Sunday, November 1, 2009

Drowned in Blood: Frightening Tales of an Adirondack Halloween

Mere anarchy is loosed upon the world,
The blood-dimmed tide is loosed, and everywhere
The ceremony of innocence is drowned . . .
Passionate intensity filled the worst on a moonless Saturday night where the streets shined with the gleam of an autumn shower. There were the damned, the dead and the undead.

On the east side of Plattsburgh, New York, there was a bar -- quiet enough during the day -- which was increasingly loud and crowded as mere dark gave way to genuine night. What must surely have been the largest gay Halloween party in all of northeast New York was underway and, if everyone present was not some sort of homosexual -- well, they were queer nonethless.

How did a holiday once celebrated with childish pranks become, in our era, a lunatic adult bacchanal? When did elaborate Halloween home decorations become such a universal status-marker of membership in The Redneck Nation? Given the bizarre assortment of sexual diversity on display at this dimly-lit pub -- Satan introduced himself, but refused to smile for the photo -- what mere anarchy has been loosed up us?

There is no time now to think about such questions of cultural history. Sunday morning on the first day of November will come soon enough. Exactly how our society reached its present condition is one of those Big Picture questions that no one will ever pay me to write. My stock in trade is not depth, but speed. By midnight Sunday evening, I will have either filed a 900-world column for The American Spectator or else be on the phone making excuses to my editor as to why I'm late.

They don't call it "deadline" for nothing, you know.

Deadlines, Deadheads, death by a thousand cuts. Do our figures of speech betray an inordinate concern with death? Perish the thought!

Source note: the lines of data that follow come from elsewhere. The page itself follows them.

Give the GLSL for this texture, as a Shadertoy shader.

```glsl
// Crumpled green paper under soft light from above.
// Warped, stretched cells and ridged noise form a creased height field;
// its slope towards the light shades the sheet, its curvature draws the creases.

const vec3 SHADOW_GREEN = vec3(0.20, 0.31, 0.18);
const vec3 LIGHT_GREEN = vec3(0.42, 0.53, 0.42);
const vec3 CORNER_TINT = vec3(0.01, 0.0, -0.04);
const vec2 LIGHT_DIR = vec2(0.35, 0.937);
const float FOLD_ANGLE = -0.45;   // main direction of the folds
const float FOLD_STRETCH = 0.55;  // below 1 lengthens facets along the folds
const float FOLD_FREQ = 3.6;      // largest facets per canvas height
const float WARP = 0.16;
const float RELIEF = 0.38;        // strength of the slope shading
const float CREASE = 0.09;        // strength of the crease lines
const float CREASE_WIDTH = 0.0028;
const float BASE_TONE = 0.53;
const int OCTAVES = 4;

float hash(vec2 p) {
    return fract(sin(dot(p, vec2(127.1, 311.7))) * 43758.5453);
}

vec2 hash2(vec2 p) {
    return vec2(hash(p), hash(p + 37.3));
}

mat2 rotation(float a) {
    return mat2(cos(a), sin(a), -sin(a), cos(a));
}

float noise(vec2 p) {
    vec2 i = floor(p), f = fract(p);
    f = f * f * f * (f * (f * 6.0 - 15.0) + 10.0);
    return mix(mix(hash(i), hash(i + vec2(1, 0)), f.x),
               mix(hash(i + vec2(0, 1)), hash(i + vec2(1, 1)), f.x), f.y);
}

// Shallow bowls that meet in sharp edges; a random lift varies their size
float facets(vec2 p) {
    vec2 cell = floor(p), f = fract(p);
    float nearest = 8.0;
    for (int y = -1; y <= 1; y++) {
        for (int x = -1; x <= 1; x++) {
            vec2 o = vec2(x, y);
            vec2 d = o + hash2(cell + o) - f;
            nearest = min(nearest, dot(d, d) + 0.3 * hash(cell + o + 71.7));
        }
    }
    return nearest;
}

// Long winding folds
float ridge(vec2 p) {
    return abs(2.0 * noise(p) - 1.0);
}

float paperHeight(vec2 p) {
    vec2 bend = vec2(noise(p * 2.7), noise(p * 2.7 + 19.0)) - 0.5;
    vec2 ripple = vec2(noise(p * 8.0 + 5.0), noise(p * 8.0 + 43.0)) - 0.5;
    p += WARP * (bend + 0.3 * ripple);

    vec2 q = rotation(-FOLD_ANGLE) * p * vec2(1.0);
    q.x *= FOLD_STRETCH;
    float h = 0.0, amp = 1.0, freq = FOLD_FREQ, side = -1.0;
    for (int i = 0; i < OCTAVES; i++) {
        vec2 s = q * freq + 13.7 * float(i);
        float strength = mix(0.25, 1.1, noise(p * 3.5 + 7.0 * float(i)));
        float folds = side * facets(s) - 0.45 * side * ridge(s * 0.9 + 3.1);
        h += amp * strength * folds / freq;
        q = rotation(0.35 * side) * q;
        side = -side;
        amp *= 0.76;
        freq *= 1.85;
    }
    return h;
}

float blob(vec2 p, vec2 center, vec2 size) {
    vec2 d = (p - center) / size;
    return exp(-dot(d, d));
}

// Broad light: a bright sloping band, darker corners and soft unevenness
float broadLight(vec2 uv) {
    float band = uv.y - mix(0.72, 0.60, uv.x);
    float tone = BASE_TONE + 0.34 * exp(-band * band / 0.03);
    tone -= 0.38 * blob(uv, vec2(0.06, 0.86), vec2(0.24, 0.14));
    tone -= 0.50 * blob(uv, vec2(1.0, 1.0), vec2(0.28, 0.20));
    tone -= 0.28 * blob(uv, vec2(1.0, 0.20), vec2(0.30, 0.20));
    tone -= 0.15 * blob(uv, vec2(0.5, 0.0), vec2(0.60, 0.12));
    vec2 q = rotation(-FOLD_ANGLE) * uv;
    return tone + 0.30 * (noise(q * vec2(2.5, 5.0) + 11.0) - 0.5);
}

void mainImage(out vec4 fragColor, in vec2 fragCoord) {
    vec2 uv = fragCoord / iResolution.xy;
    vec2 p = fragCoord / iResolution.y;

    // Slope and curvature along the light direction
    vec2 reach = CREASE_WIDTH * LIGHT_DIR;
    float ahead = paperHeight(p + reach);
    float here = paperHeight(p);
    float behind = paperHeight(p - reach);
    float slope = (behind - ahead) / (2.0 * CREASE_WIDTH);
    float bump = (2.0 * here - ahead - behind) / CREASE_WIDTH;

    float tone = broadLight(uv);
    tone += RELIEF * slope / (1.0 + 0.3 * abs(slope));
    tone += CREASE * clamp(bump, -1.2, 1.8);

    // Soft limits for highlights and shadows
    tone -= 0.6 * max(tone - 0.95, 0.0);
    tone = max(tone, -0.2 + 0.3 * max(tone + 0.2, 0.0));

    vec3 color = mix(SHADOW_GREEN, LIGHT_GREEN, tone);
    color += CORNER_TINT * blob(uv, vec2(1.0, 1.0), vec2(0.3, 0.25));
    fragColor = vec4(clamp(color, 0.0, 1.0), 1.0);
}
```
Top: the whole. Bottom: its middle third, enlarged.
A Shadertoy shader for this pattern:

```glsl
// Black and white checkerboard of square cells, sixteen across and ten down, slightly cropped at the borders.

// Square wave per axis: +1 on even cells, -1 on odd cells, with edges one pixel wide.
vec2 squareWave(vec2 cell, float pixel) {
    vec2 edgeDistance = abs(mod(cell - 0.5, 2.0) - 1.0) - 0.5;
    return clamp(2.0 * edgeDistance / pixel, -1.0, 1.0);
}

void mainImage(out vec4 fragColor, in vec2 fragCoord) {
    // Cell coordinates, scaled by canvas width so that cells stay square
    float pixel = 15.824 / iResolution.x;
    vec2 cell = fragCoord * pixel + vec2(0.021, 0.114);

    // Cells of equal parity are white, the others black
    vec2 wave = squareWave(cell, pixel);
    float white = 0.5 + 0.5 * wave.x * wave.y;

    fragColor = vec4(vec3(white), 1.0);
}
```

Funny? You're killing me. I nearly died laughing.

Two of our three most recent presidents were Skull and Bones. Our current president went to Columbia and Harvard, not Yale -- and his health-care plan is dying, mainly because those with one foot in the grave don't want to be taxed to death to pay the salaries of their own "death panels."

Coincidence? I don't think so.

After a few minutes watching the transvestites dance in Plattsburgh, I was bored to death, and strolled back over to the campaign office. The thumping disco bass followed me across the parking lot. Perhaps Ross Douthat would be allowed to waste a few paragraphs contemplating the association between funky bass riffs and cultural decay, but he's a Harvard man and once swam naked with an elderly William F. Buckley who, like the Bushes, had been Skull and Bones.

But no, Douthat wouldn't be here and would never imagine (or maybe he would) that Plattsburgh was to these people kind of a regional gay mecca, the destination of a Saturday night pilgrimage, a ritual performed regularly. And this bar-shrine, where at least four of the male pilgrims dressed like Madonna, was directly across a strip-mall parking lot from the offices of the conservative campaign that has suddenly captured the spotlight in the final days before the fast-approaching Election Day of an off-off-year.

Irony? The drag queens, butch lesbians and various other costumed guests at the disco party didn't seem the least bit terrorized by their proximity to the red, white and blue presence of the phenomenon I've dubbed "Hoffmania."

Yet Frank Rich was both heebed and jeebed, his nightmares haunted by right-wing accountants and menacing women on cable news shows. Dr. Frankenrich decided that his Halloween costume would be Madame Defarge listening for the telltale rumble of tumbrel wheels over cobblestones, as Jacobinism sends an innocent Republican woman to the "guillotine." Having missed the party in Plattsburgh, Frank Rich didn't know what I knew, and probably didn't care to learn.

A few hours later, I dropped in on a quite different Halloween scene in Saranac Lake. For some reason I am sure the locals understand, Hoffman's hometown has a huge hippie scene. The Woodstock generation lives on at the Waterhole on Main Street.

Saturday night, the big upstairs room at the Waterhole hosted a blues-rock band dressed for the occasion in bright yellow-and-black bumblebee costumes. They played a 12-minute rendition of the Allman Brothers' "Whipping Post" that was Fillmore-worthy. I captured most of it on video, but am now poaching the lobby computer at a hotel where I'm not a guest, so no more uploading video now.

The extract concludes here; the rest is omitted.